Value of training, degrees and qualifications

As has already been mentioned, requiring buxiban teachers (and presumably kindergarten teachers too) to be qualified would make it impossible for anyone to hire foreign teachers without seriously upping the tuition fees. So, people get what they pay for.

With regard to teachers in the school system, here’s what I can say about that:

I am employed through a recruiter that has contracts for several (maybe even many – I’ve heard it’s a big company, but don’t know) schools in Taiwan. None of the teachers at my school or the two other schools we have regular dealings with is unqualified. I have also encountered other qualified teachers randomly, but employed by our company and at other schools (including private schools). I’ve never encountered a teacher in the government system who isn’t qualified. Maybe some have fake degrees, but from everyone I’ve spoken with, it’s been pretty obvious they’ve gone through an education course in the West.

For a while, our school was using some subs who were not qualified teachers, but they didn’t do that for long. We now have a surplus of teachers at our school precisely so we can cover each other’s classes and so they don’t have to bring in (unqualified) teachers from outside. They do all this despite the fact that it is often extremely hard to recruit teachers here. We have high turnover still and it takes them ages to get new teachers. Whilst they treat us in typically odd Taiwanese ways in some ways, in others, they’re eternally grateful to those of us who have seen our contracts out and renewed them.

Therein lies the rub. For a teacher in the West, coming to Taiwan would not only be a sideways step in a career (unless they taught their specialiations in an international school), it would also probably interfere with settling down and raising a family. Without exception, every teacher I’ve met has thus been one of the following: retired/close to retirement in the West, or at least has grown up children – this entire group seems to make up 1/2 of the workforce; a hardcore traveller looking for a base to explore Asia; a misfit in the West; or has some particular connection to Taiwan (e.g. the pretty common scenario of meeting a Taiwanese partner in the West and then marrying and moving here).

Then, of course, there’s the international job market. I’ve known two guys who have left Taiwan to the Middle East because they could get more lucrative offers.

Making the buxiban market like this would practically wipe out half the people here. You might get some very young people doing it for a year, maybe two at most.

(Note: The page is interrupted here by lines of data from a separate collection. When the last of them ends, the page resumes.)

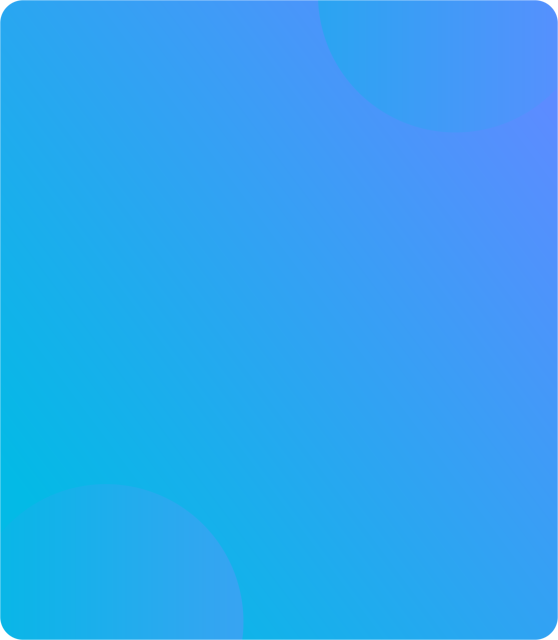
Reproduce this background procedurally as a Shadertoy shader.

```glsl
// Rounded card with a diagonal cyan-to-violet gradient and two tinted corner discs.

const vec3 CYAN   = vec3(0.01, 0.73, 0.90);
const vec3 VIOLET = vec3(0.36, 0.55, 1.00);
const vec3 PAPER  = vec3(1.0);

const float DISC_RADIUS   = 0.215;
const float CORNER_RADIUS = 0.036;

// Signed distance to a rounded box centred at the origin
float roundedBox(vec2 p, vec2 halfSize, float radius) {
    vec2 q = abs(p) - halfSize + radius;
    return length(max(q, 0.0)) + min(max(q.x, q.y), 0.0) - radius;
}

// Coverage of a shape from its signed distance
float coverage(float dist, float pixel) {
    return 1.0 - smoothstep(-0.75 * pixel, 0.75 * pixel, dist);
}

// Linear gradient along an axis, from start to end distance
vec3 ramp(vec2 p, vec2 axis, float start, float end, vec3 a, vec3 b) {
    float t = (dot(p, axis) - start) / (end - start);
    return mix(a, b, clamp(t, 0.0, 1.0));
}

// Disc filled with a left-to-right gradient
vec3 addDisc(vec3 base, vec2 p, vec2 centre, float radius, vec3 left, vec3 right, float pixel) {
    vec2 q = p - centre;
    vec3 fill = ramp(q, vec2(1.0, 0.0), -radius, radius, left, right);
    return mix(base, fill, coverage(length(q) - radius, pixel));
}

void mainImage(out vec4 fragColor, in vec2 fragCoord) {
    // Units of canvas height
    float pixel = 1.0 / iResolution.y;
    vec2 p = fragCoord * pixel;
    vec2 size = vec2(iResolution.x * pixel, 1.0);

    // Diagonal background
    vec3 color = ramp(p, vec2(0.80, 0.60), 0.162, 1.18, CYAN, VIOLET);

    // Corner discs
    vec2 upperCentre = vec2(size.x - 0.160, 1.008);
    vec2 lowerCentre = vec2(0.1654, 0.0286);
    color = addDisc(color, p, upperCentre, DISC_RADIUS,
                    vec3(0.165, 0.645, 0.945), vec3(0.36, 0.555, 1.0), pixel);
    color = addDisc(color, p, lowerCentre, DISC_RADIUS,
                    vec3(0.01, 0.725, 0.90), vec3(0.22, 0.64, 0.95), pixel);

    // Rounded outer corners
    float card = roundedBox(p - 0.5 * size, 0.5 * size, CORNER_RADIUS);
    // Only the corners are softened, so straight sides reach the canvas edge
    color = mix(PAPER, color, coverage(card + 0.25 * pixel, pixel));

    fragColor = vec4(color, 1.0);
}
```
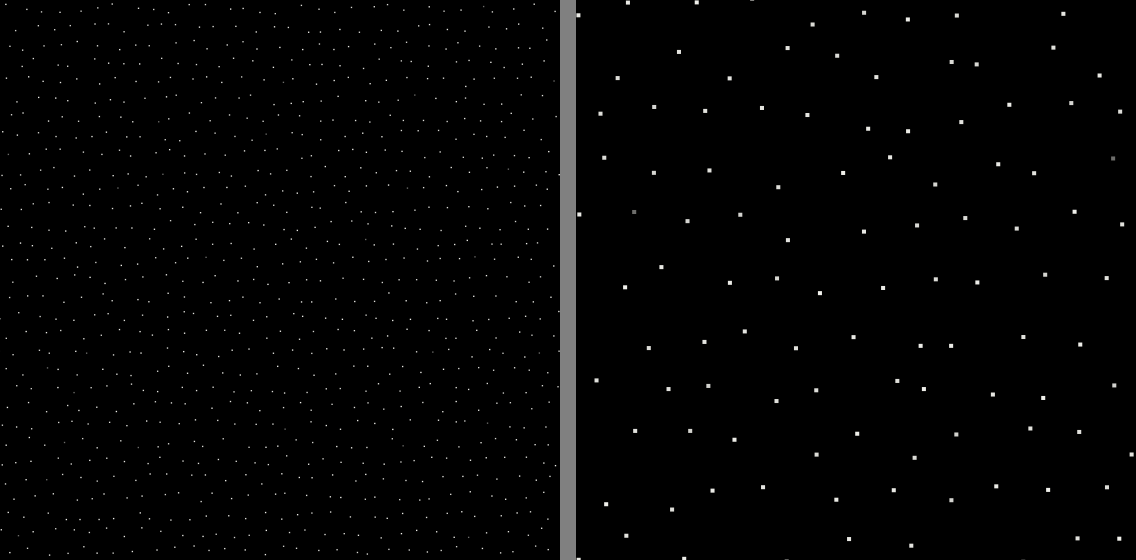
Left, the full canvas; right, a detail of the centre.
This texture is drawn by a WebGL 2 fragment shader. Its source:

```glsl
#version 300 es
precision highp float;

uniform vec2 u_resolution;
out vec4 fragColor;

const float CELLS = 31.0;         // grid cells across the canvas
const float JITTER = 0.58;        // share of a cell a speck may wander
const float HALF_SIZE = 0.0012;   // half the speck width in canvas units
const float FAINT_SHARE = 0.02;   // share of specks that are dimmed
const float FAINT_LEVEL = 0.45;
const float DULLEST = 0.86;       // lowest level of an ordinary speck
const vec3 BACKGROUND = vec3(0.0);
const vec3 SPECK_COLOR = vec3(0.95, 0.95, 0.93);

float hash(vec2 p) {
    return fract(sin(dot(p, vec2(127.1, 311.7))) * 43758.5453);
}

vec2 hash2(vec2 p) {
    return vec2(hash(p + 3.7), hash(p.yx + vec2(19.3, 71.9)));
}

// Share of a pixel covered by a small square at the given offset
float squareCoverage(vec2 offset, float pixel) {
    vec2 low = max(offset - 0.5 * pixel, -HALF_SIZE);
    vec2 high = min(offset + 0.5 * pixel, HALF_SIZE);
    vec2 overlap = max(high - low, 0.0) / pixel;
    return overlap.x * overlap.y;
}

// Brightness of the single speck held by the cell around uv
float specks(vec2 uv, float pixel) {
    vec2 grid = uv * CELLS;
    float row = floor(grid.y);
    grid.x += 0.5 * mod(row, 2.0);    // staggered rows
    vec2 cell = floor(grid);

    vec2 center = 0.5 + JITTER * (hash2(cell) - 0.5);
    vec2 offset = (fract(grid) - center) / CELLS;

    float level = mix(DULLEST, 1.0, hash(cell + 41.3));
    float faint = step(hash(cell + 87.1), FAINT_SHARE);
    return squareCoverage(offset, pixel) * mix(level, FAINT_LEVEL, faint);
}

void main() {
    float side = min(u_resolution.x, u_resolution.y);
    vec2 uv = gl_FragCoord.xy / side;
    vec3 color = mix(BACKGROUND, SPECK_COLOR, specks(uv, 1.0 / side));
    fragColor = vec4(color, 1.0);
}
```
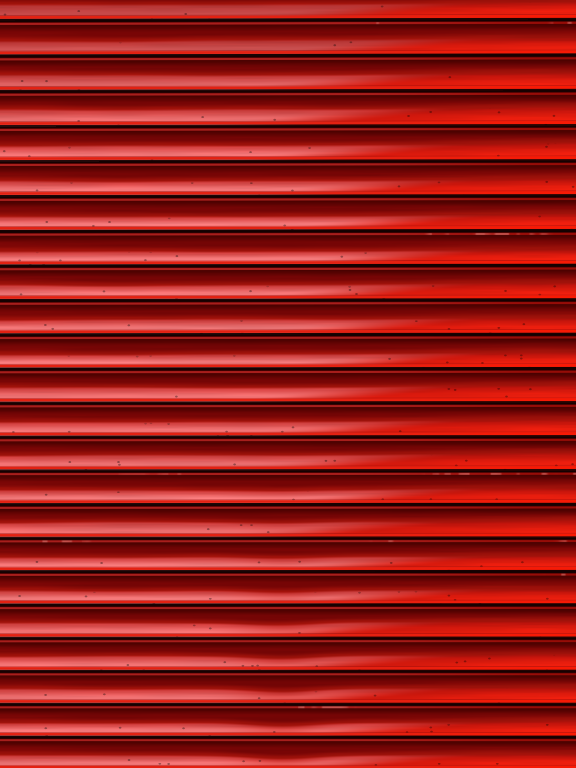
Give the GLSL for this texture, as a Shadertoy shader.

```glsl
// A red roller shutter: 22 horizontal slats, slightly narrower toward the bottom.
// Each slat is a vertical profile (groove, lip, shaded hollow, glossy belly, rim)
// whose pink sheen fades to warm red on the right; noise adds dents and wear.

float hash(vec2 p) {
    vec3 q = fract(vec3(p.xyx) * 0.1031);
    q += dot(q, q.yzx + 33.33);
    return fract((q.x + q.y) * q.z);
}

float noise(vec2 p) {
    vec2 i = floor(p), f = fract(p);
    f = f * f * (3.0 - 2.0 * f);
    return mix(mix(hash(i), hash(i + vec2(1, 0)), f.x),
               mix(hash(i + vec2(0, 1)), hash(i + vec2(1, 1)), f.x), f.y);
}

float band(float v, float lo, float hi, float soft) {
    return smoothstep(lo - soft, lo + soft, v) - smoothstep(hi - soft, hi + soft, v);
}

void mainImage(out vec4 fragColor, in vec2 fragCoord) {
    vec2 uv = fragCoord / iResolution.xy;
    float x = uv.x, down = 1.0 - uv.y;

    // Slat coordinate: integers lie on the black grooves
    float s = down - 0.026 + 0.0015 * (x - 0.5) * (1.0 - down);
    float k = 21.57 * s * (1.0 + 0.0457 * s);
    float aa = 0.6 * fwidth(k);
    float slat = floor(k), f = fract(k);
    float vary = hash(vec2(slat + 7.0, 3.0));
    float wave = noise(vec2(x * 5.0, slat * 7.3 + 20.0)) - 0.5;

    // Shaded hollow, lighter toward the belly and the sides
    float warm = smoothstep(0.58, 0.98, x);
    vec3 col = mix(vec3(0.29, 0.005, 0.0), vec3(0.46, 0.02, 0.02), smoothstep(0.12, 0.36, f));
    col = mix(col, vec3(0.62, 0.06, 0.035),
              0.65 * smoothstep(0.2, 0.55, f) * max(warm, 0.5 * smoothstep(0.2, 0.0, x)));

    // Belly edge, pressed down at the middle of the lower slats
    float dent = exp(-pow((x - 0.49) / 0.075, 2.0)) * smoothstep(0.5, 1.0, down);
    float edge = 0.55 + 0.06 * (vary - 0.5) + 0.04 * wave + 0.1 * dent - 0.05 * warm;
    vec3 belly = mix(vec3(0.72, 0.07, 0.045), vec3(0.93, 0.12, 0.055),
                     smoothstep(edge, 0.82, f) * (0.5 + 0.5 * warm));
    col = mix(col, vec3(0.62, 0.07, 0.04), smoothstep(edge - 0.17, edge, f));
    col = mix(col, belly, smoothstep(edge - 0.03, edge + 0.1, f));

    // Pink sheen, tapering to a thin streak along its upper edge
    float reach = 0.86 - 0.55 * (f - edge) + 0.08 * (vary - 0.5);
    float sheen = smoothstep(edge - 0.02, edge + 0.07, f) * (1.0 - smoothstep(reach - 0.24, reach, x));
    vec3 pink = mix(vec3(0.83, 0.28, 0.28), vec3(0.98, 0.53, 0.54),
                    smoothstep(edge + 0.04, 0.82, f) * (0.8 + 0.2 * vary));
    pink *= 1.0 + 0.08 * wave;
    pink = mix(pink, vec3(0.66, 0.2, 0.2), 0.65 * (1.0 - smoothstep(0.03, 0.17, down)));
    col = mix(col, pink, sheen * (0.9 - 0.3 * dent));

    // Fine brushed grain and scattered dust on the belly
    col *= 0.97 + 0.06 * noise(vec2(x * 14.0, k * 22.0));
    vec2 grid = vec2(x * 70.0, k * 9.0), cell = floor(grid);
    vec2 off = (fract(grid) - 0.3 - 0.4 * vec2(hash(cell + 5.0), hash(cell + 19.0))) * vec2(1.0, 0.6);
    float speck = step(0.965, hash(cell)) * (1.0 - smoothstep(0.07, 0.24, length(off)));
    col = mix(col, col * 0.65, speck * smoothstep(edge, edge + 0.1, f));

    // Bright lower rim under a fine crease
    col = mix(col, vec3(0.6, 0.05, 0.04), 0.5 * band(f, 0.85, 0.875, aa));
    col = mix(col, mix(vec3(0.89, 0.13, 0.07), vec3(0.97, 0.1, 0.02), warm), band(f, 0.875, 0.95, aa));

    // Upper lip, worn pale in short stretches
    float lip = band(f, 0.065, 0.125, aa);
    float worn = smoothstep(0.68, 0.85, noise(vec2(x * 9.0, slat * 5.7 + 40.0)))
               * smoothstep(0.45, 0.7, noise(vec2(x * 90.0, slat * 3.1))) * step(0.6, vary);
    vec3 lipColor = mix(vec3(0.7, 0.13, 0.12), vec3(0.62, 0.05, 0.03), warm);
    col = mix(col, mix(lipColor, vec3(0.9, 0.5, 0.47), 0.6 * worn), lip * 0.9);

    // Black groove between slats
    float groove = 1.0 - smoothstep(0.045 - aa, 0.045 + aa, min(f, 1.0 - f));
    col = mix(col, vec3(0.07, 0.005, 0.005), groove * (0.9 + 0.1 * vary));

    fragColor = vec4(clamp(col, 0.0, 1.0), 1.0);
}
```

However, it would be the kiss of death on getting most girls (and probably a lot of guys) over the age of 25 for any or all of the reasons given above regarding money, career or family.